Action item =>
Work out how many lines in the entries below include the word "ticks". Give nothing but the number.

Dataset entries =>
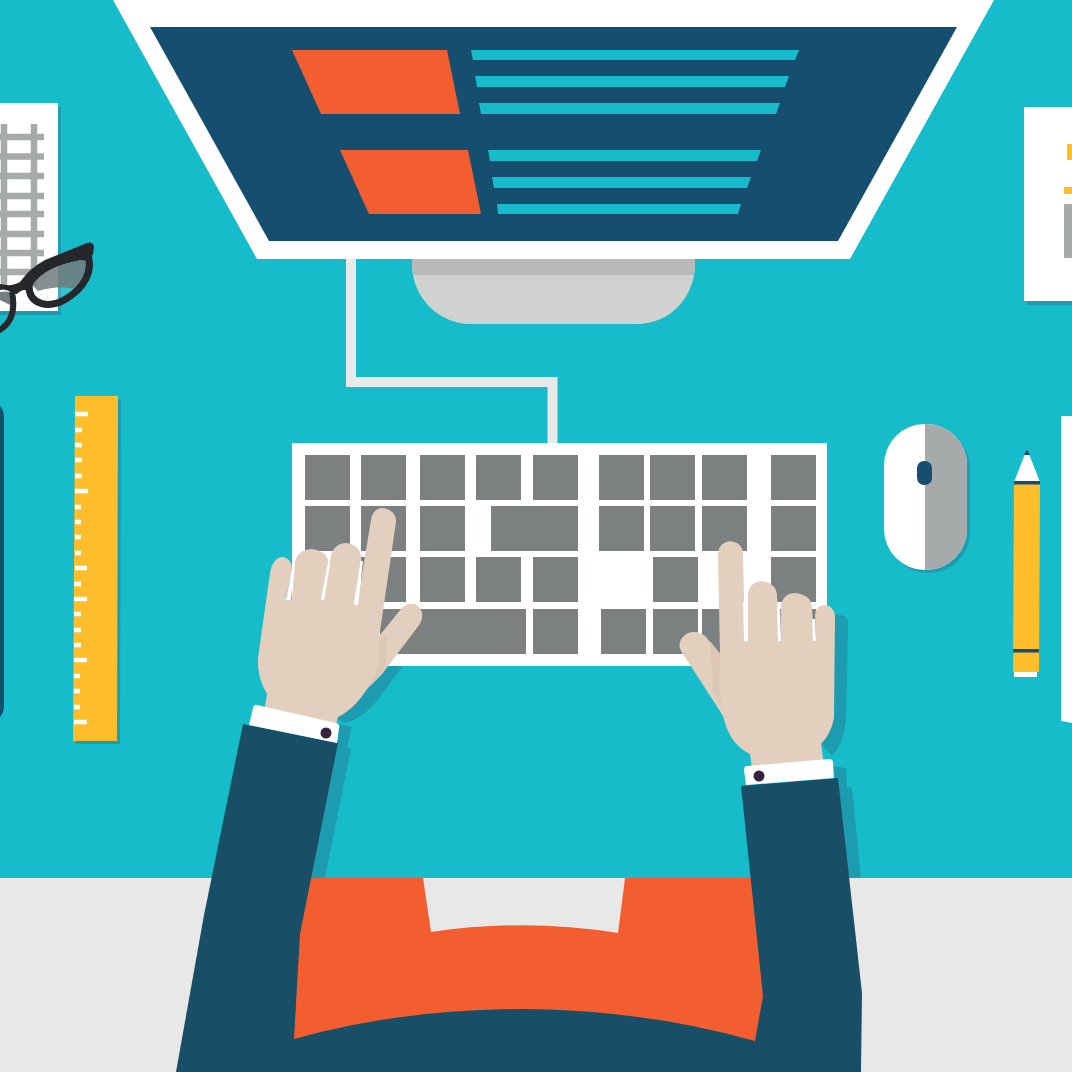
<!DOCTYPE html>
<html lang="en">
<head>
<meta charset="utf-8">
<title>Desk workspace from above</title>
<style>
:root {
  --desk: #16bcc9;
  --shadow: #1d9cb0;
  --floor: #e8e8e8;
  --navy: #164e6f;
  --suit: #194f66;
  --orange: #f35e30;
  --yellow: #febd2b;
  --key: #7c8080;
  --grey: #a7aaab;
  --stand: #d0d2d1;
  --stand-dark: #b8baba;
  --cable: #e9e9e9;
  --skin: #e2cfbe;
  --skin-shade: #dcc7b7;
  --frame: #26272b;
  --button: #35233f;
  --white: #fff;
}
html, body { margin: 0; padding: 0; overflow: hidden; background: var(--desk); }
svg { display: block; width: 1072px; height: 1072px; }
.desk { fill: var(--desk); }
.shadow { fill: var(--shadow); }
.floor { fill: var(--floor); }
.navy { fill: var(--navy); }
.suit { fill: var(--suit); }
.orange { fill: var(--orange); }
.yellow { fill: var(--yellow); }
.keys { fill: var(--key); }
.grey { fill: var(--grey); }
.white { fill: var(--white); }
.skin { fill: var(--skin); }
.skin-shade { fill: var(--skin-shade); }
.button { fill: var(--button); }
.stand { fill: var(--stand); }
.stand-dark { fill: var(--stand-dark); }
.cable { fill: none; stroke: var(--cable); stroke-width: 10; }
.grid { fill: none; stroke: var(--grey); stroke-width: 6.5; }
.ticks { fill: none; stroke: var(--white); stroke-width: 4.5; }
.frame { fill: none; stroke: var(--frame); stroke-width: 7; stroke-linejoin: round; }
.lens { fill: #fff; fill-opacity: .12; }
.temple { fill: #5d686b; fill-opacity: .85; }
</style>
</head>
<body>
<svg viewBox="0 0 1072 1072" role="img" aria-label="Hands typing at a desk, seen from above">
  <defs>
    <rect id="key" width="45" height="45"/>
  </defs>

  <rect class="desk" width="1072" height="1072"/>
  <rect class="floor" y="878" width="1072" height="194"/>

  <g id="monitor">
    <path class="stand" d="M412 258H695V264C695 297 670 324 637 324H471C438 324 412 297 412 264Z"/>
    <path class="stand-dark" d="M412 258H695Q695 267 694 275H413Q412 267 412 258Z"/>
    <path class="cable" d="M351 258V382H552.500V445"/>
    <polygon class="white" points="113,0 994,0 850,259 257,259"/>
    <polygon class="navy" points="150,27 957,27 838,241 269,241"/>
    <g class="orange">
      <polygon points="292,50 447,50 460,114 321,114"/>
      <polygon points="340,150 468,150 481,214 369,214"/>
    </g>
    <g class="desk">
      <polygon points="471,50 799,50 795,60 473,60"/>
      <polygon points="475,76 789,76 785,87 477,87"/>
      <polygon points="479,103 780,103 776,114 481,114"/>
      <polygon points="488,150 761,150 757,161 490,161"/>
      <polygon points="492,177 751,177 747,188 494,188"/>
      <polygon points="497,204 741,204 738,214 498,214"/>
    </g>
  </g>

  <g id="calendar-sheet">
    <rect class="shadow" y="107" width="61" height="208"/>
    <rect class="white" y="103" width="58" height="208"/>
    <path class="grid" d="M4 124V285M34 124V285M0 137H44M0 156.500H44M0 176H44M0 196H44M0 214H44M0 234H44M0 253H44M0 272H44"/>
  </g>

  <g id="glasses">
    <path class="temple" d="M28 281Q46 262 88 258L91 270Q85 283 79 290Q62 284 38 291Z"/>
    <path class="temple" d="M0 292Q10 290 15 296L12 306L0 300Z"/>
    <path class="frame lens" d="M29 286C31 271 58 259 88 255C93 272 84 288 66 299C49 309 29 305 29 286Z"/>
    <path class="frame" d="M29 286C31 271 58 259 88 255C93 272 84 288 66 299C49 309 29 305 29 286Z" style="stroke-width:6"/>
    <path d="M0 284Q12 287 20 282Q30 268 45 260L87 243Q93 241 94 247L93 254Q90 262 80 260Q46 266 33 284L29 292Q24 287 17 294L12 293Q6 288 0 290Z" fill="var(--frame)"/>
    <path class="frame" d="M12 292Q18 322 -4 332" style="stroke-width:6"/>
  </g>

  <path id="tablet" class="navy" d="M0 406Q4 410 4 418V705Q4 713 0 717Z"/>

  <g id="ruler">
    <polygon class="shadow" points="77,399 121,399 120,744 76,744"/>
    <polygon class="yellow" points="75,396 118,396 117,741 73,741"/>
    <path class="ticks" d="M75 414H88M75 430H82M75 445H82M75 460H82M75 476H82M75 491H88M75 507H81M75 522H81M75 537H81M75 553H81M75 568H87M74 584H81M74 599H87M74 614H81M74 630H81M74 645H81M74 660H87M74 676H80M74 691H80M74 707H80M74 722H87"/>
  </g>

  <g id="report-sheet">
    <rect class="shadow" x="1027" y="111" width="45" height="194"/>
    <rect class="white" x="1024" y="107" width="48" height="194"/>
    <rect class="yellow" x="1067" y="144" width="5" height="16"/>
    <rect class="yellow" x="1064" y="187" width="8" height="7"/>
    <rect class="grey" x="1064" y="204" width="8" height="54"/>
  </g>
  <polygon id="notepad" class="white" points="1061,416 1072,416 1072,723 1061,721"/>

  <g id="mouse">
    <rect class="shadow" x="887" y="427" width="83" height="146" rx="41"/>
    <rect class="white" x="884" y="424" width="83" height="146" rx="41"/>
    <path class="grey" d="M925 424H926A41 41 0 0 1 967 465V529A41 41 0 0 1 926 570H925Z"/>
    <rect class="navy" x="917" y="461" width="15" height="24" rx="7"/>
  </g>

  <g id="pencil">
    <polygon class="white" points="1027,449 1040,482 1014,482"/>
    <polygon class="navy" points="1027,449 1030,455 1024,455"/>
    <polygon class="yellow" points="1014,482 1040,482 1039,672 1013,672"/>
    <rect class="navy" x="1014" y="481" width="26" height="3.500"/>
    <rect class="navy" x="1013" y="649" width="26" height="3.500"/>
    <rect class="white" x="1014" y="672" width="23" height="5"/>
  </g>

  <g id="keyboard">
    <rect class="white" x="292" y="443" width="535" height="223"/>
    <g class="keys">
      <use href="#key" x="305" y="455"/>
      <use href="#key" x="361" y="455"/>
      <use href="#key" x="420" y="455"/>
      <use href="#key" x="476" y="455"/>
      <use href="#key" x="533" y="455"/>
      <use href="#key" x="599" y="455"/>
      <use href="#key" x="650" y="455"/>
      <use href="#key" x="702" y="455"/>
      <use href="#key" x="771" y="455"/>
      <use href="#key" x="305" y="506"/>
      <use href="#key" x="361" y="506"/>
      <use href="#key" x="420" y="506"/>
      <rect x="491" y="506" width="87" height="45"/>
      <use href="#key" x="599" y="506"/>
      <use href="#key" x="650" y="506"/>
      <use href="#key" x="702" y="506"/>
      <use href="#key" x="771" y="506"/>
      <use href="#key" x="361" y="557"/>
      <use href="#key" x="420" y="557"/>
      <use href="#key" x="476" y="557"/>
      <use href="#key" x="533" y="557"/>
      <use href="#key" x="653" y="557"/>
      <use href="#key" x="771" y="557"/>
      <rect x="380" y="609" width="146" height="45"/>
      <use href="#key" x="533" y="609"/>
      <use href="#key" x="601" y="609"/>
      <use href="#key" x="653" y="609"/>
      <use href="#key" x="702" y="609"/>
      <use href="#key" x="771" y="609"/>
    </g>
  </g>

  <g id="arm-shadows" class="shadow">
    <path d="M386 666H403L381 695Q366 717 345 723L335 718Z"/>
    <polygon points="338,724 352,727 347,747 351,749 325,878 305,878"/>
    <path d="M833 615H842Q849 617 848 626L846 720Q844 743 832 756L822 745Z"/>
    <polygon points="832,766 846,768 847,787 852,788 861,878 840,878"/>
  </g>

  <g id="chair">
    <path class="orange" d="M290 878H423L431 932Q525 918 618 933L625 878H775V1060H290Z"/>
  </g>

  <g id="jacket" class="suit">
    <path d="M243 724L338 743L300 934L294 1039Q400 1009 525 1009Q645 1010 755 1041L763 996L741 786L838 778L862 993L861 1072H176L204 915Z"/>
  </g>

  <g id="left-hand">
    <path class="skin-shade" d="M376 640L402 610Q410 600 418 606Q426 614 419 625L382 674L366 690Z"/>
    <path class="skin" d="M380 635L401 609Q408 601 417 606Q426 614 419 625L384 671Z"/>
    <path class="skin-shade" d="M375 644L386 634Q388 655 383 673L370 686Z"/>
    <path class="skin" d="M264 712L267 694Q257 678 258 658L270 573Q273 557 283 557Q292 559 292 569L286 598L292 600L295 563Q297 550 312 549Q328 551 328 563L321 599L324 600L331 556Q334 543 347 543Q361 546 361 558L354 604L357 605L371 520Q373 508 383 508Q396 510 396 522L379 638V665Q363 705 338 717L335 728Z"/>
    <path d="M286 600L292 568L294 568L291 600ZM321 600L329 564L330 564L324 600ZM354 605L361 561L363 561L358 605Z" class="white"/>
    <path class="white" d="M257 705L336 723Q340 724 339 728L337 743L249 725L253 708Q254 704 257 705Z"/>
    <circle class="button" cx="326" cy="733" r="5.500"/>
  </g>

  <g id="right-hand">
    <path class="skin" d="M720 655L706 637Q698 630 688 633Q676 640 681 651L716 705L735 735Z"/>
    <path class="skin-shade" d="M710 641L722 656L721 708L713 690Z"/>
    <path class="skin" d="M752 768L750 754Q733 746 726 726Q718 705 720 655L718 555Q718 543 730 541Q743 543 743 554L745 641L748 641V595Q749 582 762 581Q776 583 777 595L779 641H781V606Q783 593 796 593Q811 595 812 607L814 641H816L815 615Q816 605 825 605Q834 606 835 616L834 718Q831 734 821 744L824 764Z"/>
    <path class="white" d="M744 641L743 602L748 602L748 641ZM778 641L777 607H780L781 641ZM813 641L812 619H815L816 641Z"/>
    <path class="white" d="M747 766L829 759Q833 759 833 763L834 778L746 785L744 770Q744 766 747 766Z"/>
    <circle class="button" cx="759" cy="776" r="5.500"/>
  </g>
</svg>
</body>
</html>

Task solution =>
2